Saved entries
# # #
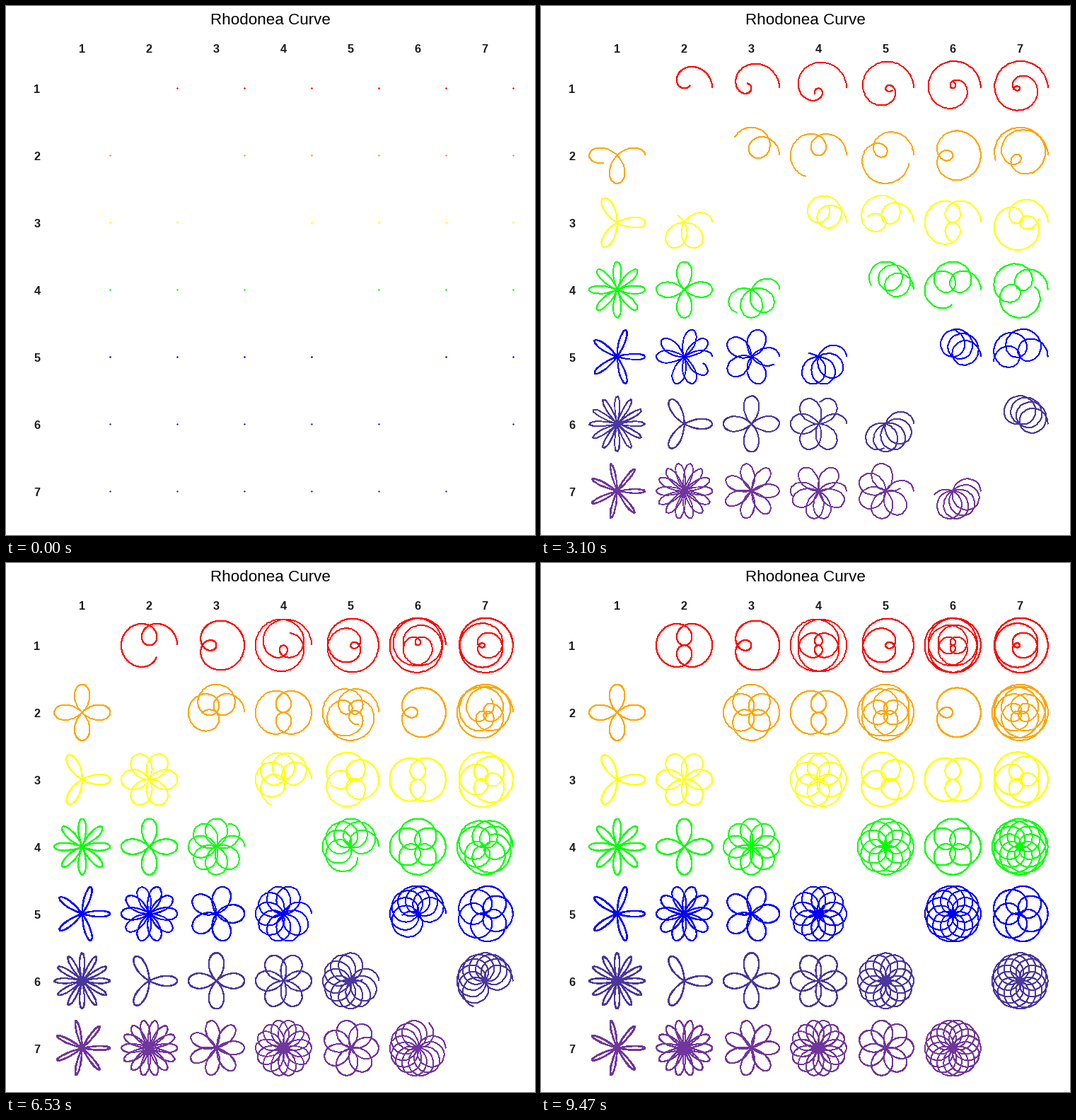
A matplotlib script for the animation above (10000 ms loop, 748 px wide and 748 px high).

```python
import numpy as np
import matplotlib.pyplot as plt
from matplotlib.animation import FuncAnimation

SIZE, DPI = 748, 100
PX = 72 / DPI                      # one pixel in points
FRAMES, LOOP_MS = 300, 10000
PAUSE, STEPS = 15, 269             # held frames at each end, growth steps
SAMPLES = 500
PEN = 0.7                          # fills two pixels when not antialiased
LEFT, TOP, PITCH, RADIUS = 107.7, 116.4, 94.9, 39.6
COLORS = ["#ff0000", "#ffa500", "#ffff00", "#00ff00",
          "#0000ff", "#4b369d", "#70369d"]

plt.rcParams["font.family"] = ["Liberation Sans"]
plt.rcParams["path.simplify"] = False

fig = plt.figure(figsize=(SIZE / DPI, SIZE / DPI), dpi=DPI, facecolor="white")
ax = fig.add_axes([0, 0, 1, 1])
ax.set_xlim(0, SIZE)
ax.set_ylim(SIZE, 0)
ax.axis("off")


def label(x, y, text, size, **style):
    ax.text(x, y, text, fontsize=size * PX, ha="center", va="baseline", **style)


def rose(n, d, s):
    """Points of r = cos(n/d * theta) on whole pixels."""
    theta = max(n, d) * s
    r = RADIUS * np.cos(n / d * theta)
    x = LEFT + PITCH * (d - 1) + r * np.cos(theta)
    y = TOP + PITCH * (n - 1) - r * np.sin(theta)
    return np.floor(x + 0.5), np.floor(y + 0.5)


def plus(x, y):
    """Three-pixel cross over the pixel at (x, y)."""
    return ([x - 0.9, x + 1.9, np.nan, x + 0.5, x + 0.5],
            [y + 0.5, y + 0.5, np.nan, y - 0.9, y + 1.9])


label(373.7, 26, "Rhodonea Curve", 22.4, color="black")
for i in range(7):
    bold = dict(weight="bold", color="#1a1a1a")
    label(LEFT - 0.2 + PITCH * i, 66, str(i + 1), 16.3, **bold)
    label(44, TOP + 7 + PITCH * i, str(i + 1), 16.3, **bold)

curves = {}
for n in range(1, 8):
    for d in range(1, 8):
        if n != d:
            curves[n, d], = ax.plot([], [], color=COLORS[n - 1], lw=PEN * PX,
                                    antialiased=False, snap=False,
                                    solid_capstyle="butt",
                                    solid_joinstyle="round")

grid = np.linspace(0, 2 * np.pi, SAMPLES)


def draw(frame):
    step = min(max(frame - PAUSE, 0), STEPS)
    end = 2 * np.pi * step / STEPS
    s = np.append(grid[grid < end], end)
    for (n, d), line in curves.items():
        x, y = rose(n, d, s)
        if step == 0:
            x, y = plus(x[0], y[0])
        line.set_data(x, y)
    return list(curves.values())


anim = FuncAnimation(fig, draw, frames=FRAMES, interval=LOOP_MS / FRAMES,
                     init_func=lambda: draw(0), repeat=True, repeat_delay=0)
plt.show()
```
# # #
=== DESCRIPTION OF THE TASK ===
Check each line of the records for the word "PITCH", and show the lines that contain it.

=== EXERCISE RESPONSE ===
LEFT, TOP, PITCH, RADIUS = 107.7, 116.4, 94.9, 39.6
    x = LEFT + PITCH * (d - 1) + r * np.cos(theta)
    y = TOP + PITCH * (n - 1) - r * np.sin(theta)
    label(LEFT - 0.2 + PITCH * i, 66, str(i + 1), 16.3, **bold)
    label(44, TOP + 7 + PITCH * i, str(i + 1), 16.3, **bold)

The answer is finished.